The Chinese military also possesses an array of lethal drones and hypersonic missiles — munitions that could possibly destroy aircraft carriers. Enemies of the Communist nation could have another worrisome concern with the development of the DF-ZF, an unmanned hypersonic glider capable of traveling at several thousand miles per hour. China flaunted some of its latest wares during a parade marking the 70th anniversary of the People’s Republic in a frightening display of lethality.
According to Retired Navy Capt. Jim Fanell, a former Pacific Fleet intelligence director, the DF-ZF reflects China’s commitment to develop weapons that could undermine U.S. missile defenses. “The threat of hypersonic missile attack not only impacts conventional warfare scenarios like we are seeing develop in the South and East China Sea, but it also puts US nuclear defense strategies at risk as well,” Fanell said.

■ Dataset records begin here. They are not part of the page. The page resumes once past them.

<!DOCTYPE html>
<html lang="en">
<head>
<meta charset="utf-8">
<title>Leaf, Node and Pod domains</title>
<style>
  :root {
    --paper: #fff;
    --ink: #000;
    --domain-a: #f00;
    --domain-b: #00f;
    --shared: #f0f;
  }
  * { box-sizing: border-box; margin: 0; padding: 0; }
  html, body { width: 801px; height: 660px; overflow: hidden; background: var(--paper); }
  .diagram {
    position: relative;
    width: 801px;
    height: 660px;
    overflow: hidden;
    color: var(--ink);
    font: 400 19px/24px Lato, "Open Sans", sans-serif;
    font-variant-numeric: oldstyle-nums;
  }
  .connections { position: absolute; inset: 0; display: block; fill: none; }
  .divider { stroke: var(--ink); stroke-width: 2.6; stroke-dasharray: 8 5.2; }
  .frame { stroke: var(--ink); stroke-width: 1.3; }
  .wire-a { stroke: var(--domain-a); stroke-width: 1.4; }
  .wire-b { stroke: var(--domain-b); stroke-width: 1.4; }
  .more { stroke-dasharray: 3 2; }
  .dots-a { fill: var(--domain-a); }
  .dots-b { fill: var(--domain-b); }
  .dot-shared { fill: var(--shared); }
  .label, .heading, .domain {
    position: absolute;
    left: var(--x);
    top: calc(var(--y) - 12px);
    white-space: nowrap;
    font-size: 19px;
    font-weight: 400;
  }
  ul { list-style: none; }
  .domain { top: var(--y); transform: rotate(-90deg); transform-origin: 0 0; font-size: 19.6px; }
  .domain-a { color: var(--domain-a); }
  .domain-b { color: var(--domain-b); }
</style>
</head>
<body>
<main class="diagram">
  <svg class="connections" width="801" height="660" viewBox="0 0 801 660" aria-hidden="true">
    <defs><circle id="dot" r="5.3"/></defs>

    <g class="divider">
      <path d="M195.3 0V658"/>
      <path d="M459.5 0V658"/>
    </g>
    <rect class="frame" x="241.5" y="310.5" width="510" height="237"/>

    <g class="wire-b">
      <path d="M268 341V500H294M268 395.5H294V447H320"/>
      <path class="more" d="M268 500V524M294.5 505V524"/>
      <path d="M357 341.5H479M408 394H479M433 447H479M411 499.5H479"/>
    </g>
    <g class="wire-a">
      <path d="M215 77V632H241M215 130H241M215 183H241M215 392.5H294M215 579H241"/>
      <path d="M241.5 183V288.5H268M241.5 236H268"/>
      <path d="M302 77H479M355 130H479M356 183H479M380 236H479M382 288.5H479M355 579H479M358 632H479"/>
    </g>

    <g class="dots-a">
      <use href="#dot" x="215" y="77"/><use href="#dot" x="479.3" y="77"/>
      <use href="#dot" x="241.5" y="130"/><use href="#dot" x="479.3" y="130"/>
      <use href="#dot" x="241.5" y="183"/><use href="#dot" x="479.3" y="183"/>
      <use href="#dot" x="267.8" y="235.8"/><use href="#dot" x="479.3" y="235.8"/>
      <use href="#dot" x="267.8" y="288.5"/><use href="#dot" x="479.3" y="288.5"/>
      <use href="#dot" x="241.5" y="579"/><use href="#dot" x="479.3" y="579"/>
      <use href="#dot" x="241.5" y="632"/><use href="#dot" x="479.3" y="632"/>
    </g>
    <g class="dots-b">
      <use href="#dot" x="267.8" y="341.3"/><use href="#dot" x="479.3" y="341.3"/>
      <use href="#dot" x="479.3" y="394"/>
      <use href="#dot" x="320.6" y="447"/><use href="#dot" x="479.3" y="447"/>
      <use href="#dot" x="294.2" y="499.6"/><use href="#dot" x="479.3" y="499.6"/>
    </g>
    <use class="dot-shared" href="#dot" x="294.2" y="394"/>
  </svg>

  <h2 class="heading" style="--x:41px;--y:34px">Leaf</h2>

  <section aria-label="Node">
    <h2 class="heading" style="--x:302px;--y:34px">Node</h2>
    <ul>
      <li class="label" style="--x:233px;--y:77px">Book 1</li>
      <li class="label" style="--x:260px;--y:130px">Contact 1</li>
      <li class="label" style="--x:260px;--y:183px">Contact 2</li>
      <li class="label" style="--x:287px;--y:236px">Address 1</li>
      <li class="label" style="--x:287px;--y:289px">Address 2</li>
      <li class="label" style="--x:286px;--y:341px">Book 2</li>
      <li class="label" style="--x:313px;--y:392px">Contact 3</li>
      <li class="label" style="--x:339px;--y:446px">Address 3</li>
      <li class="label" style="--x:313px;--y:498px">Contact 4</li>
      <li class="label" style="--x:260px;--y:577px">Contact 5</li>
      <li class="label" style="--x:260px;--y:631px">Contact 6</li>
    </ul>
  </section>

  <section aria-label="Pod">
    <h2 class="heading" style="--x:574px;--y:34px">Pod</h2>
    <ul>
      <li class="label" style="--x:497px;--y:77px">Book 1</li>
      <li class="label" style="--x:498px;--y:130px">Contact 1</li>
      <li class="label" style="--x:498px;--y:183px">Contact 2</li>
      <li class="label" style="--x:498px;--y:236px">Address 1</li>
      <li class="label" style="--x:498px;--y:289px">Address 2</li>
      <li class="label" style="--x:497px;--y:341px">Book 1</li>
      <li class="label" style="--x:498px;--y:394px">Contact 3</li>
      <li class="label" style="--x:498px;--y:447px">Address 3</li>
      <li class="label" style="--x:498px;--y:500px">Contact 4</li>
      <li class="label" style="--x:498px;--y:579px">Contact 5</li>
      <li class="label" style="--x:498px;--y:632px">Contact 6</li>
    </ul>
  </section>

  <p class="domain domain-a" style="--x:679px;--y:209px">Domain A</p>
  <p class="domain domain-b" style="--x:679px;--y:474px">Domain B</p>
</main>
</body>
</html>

Following the collapse of the Soviet Union in 1991, the newly created Russian Federation inherited worn out Cold War-era jets in dire need of an upgrade. The overhaul wouldn’t be easy in the wake of a crippled economy, social unrest, and massive corruption at every level. But like a modern-day Phoenix, the Russian Air Force rose from the ashes with a former KGB officer-turned-dictator riding bareback and hellbent on making Russia great again by any means necessary.
Russian pilots have plenty of swagger these days thanks to a well-funded, home-grown military infrastructure. Leading the charge is the Su-57, a technologically advanced, multi-role fifth-generation fighter with all the bells and whistles of its competitors. This Russian bear can also can do tricks. The Su-35 gives Moscow another top-notch performer that combines the agility and versatility of the trusted Su-27 Flanker platform with new and improved avionics.
In short, recent operations in Ukraine, Chechnya, and Syria — as well as being frequent, uninvited guests in airspace around the world — sends a loud and clear signal that President Vladimir Putin is no longer content with just saber-rattling.
1. United States
The United States Air Force (USAF) exemplifies the old adage, “strength in numbers.” The same goes for “size matters.” To wit: Uncle Sam stocks more military aircraft than China, Russia, India, UK, Germany, Japan, and France COMBINED. Moreover, a joined U.S. Navy and Marine Corps create the world’s second-largest air force, making America the undisputed heavyweight champion of the skies.
Formerly known as the United States Army Air Force, the USAF became an independent branch of the U.S. military under the administration of President “Give ‘em Hell, Harry” Truman on September 11, 1947. American aircraft are strategically located throughout the country and in U.S. territories on 59 active bases,10 joint bases, and can also be found on foreign soil installations from the United Kingdom to South Korea.
While the USAF boasts a sophisticated, fulsome inventory covering all aspects of aerial combat, the F-22 Raptor receives top billing. Just how powerful is this bird of prey? U.S. law prohibits the F-22 from being exported overseas. ’Nuff said.
At the risk of nit-picking, the USAF motto (“Aim High, Fly-Fight-Win”) is a bit clunky and uninspired compared to other military branches. However, the air service atones itself by managing two legs of the U.S. nuclear triad that includes racks of intercontinental ballistic missiles and the entire strategic bomber force.